> _GIVEN ENTRIES_
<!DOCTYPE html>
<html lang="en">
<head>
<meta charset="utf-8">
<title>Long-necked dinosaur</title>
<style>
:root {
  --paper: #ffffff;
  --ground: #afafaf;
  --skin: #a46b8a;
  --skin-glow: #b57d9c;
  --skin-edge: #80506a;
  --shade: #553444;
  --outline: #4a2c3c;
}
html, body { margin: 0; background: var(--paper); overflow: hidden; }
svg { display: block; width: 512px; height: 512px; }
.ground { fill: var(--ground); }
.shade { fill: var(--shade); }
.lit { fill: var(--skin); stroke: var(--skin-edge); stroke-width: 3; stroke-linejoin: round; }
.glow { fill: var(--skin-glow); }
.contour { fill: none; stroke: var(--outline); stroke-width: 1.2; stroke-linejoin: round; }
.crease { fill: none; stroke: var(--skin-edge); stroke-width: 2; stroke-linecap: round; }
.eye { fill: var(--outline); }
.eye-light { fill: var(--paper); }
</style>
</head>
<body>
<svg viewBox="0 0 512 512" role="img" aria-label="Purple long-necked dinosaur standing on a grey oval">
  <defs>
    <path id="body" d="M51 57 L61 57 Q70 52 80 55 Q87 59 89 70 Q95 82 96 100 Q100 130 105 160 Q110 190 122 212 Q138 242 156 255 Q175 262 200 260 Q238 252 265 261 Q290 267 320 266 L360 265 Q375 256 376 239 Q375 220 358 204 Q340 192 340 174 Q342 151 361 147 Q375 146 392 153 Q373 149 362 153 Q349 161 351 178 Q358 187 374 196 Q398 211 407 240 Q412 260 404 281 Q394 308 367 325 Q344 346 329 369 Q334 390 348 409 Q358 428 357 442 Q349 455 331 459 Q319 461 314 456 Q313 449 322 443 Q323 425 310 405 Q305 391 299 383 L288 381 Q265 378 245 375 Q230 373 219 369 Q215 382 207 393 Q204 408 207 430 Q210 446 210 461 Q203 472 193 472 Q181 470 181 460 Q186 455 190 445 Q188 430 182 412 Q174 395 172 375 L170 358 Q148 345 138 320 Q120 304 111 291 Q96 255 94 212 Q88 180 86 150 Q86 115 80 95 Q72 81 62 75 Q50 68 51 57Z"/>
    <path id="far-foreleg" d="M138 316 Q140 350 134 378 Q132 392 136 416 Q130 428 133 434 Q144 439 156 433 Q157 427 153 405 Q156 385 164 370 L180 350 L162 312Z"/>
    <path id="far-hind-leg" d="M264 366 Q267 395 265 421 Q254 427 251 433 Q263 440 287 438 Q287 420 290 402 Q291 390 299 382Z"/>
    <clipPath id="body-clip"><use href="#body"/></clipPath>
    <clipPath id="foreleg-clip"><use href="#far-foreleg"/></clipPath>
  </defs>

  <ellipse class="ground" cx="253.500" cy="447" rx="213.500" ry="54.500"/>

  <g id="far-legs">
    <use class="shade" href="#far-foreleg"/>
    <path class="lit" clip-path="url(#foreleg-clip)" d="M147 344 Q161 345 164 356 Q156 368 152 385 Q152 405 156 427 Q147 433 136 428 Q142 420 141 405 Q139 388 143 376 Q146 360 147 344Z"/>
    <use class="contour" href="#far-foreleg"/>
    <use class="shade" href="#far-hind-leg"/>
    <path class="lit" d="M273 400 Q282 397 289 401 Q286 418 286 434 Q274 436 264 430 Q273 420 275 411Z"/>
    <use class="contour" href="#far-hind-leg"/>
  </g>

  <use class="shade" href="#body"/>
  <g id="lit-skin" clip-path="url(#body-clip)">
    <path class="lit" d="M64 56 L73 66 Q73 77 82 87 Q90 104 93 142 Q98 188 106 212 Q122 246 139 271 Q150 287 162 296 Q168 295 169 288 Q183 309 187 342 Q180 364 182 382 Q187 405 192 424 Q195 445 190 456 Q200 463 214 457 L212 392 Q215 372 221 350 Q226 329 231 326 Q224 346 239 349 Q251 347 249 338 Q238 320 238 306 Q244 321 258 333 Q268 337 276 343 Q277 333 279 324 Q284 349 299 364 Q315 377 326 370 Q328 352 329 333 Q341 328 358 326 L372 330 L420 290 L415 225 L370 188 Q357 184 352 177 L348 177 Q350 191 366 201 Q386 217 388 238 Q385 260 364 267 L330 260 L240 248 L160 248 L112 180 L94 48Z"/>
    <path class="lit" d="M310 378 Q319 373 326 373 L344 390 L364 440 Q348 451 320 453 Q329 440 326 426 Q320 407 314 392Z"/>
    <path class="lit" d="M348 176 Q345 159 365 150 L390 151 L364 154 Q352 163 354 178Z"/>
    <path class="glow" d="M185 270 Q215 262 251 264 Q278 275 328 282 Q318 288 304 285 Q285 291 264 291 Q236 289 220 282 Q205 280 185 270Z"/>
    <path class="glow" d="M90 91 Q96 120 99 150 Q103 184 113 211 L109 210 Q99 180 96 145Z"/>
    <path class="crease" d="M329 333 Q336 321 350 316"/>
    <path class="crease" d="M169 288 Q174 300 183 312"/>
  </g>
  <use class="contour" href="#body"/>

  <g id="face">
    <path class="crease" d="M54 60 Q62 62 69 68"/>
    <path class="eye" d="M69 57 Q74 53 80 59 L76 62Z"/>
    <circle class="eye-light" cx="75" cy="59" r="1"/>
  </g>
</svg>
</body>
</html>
...
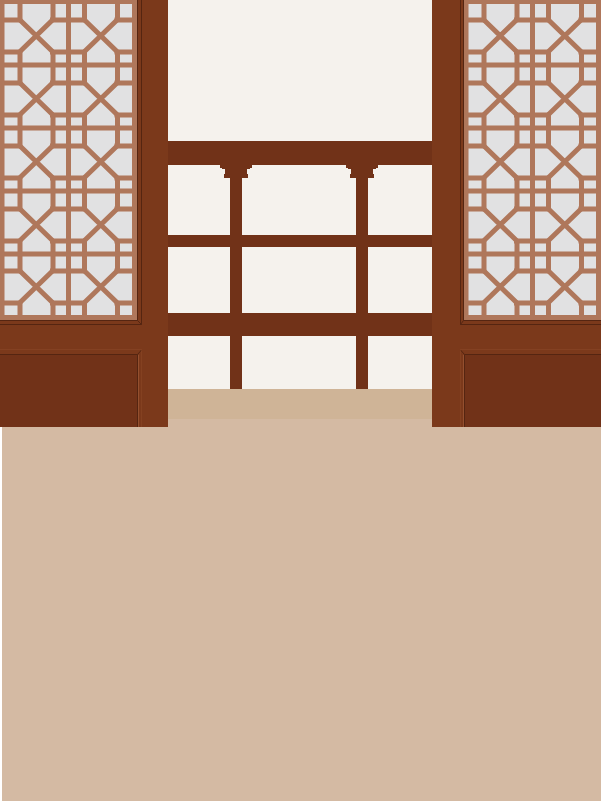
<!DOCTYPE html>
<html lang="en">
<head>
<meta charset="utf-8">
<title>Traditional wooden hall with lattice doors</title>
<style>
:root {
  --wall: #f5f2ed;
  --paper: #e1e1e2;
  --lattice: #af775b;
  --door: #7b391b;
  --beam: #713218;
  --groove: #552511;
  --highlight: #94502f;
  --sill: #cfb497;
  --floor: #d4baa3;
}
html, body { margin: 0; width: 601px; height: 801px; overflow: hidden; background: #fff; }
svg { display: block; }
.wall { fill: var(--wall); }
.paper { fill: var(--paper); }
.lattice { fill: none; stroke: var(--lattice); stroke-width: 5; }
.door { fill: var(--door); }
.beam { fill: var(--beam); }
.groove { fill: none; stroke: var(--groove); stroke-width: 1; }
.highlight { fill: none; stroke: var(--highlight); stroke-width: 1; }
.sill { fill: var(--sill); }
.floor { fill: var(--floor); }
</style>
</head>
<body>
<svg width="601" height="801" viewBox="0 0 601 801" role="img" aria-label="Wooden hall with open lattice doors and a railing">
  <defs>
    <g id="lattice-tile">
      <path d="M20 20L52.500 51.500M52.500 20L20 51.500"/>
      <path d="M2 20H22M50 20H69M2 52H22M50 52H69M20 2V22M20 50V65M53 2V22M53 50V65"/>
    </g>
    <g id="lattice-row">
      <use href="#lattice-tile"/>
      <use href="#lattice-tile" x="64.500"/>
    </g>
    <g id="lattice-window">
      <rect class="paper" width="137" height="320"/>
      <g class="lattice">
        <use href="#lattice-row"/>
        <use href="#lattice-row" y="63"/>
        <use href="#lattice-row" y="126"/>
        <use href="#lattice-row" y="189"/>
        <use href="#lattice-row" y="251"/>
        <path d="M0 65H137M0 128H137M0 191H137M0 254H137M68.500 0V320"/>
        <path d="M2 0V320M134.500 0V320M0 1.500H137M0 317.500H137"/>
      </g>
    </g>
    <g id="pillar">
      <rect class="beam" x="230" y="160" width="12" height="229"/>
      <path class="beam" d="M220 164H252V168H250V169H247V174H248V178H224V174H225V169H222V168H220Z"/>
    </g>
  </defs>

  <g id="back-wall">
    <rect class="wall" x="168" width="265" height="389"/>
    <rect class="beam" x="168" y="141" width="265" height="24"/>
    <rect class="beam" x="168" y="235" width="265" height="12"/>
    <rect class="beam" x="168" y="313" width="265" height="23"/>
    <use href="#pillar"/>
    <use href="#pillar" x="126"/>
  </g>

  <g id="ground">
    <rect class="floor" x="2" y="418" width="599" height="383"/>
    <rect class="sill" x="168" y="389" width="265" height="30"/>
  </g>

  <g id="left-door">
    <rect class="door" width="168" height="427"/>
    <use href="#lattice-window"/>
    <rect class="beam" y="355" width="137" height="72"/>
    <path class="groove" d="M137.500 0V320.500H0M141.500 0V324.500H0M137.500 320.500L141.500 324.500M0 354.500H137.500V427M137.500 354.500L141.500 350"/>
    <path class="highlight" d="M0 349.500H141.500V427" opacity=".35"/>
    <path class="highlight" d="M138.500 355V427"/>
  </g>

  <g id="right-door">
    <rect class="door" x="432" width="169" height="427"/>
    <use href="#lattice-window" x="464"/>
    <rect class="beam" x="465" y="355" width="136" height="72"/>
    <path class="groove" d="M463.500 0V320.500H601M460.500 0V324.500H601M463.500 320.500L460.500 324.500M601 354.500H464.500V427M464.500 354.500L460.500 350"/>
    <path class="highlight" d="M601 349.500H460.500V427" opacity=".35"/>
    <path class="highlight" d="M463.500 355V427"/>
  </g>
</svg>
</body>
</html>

> _ASSIGNMENT_
If a line above holds the string "shade", count it; give the final total as the only output.

> _RESULT_
5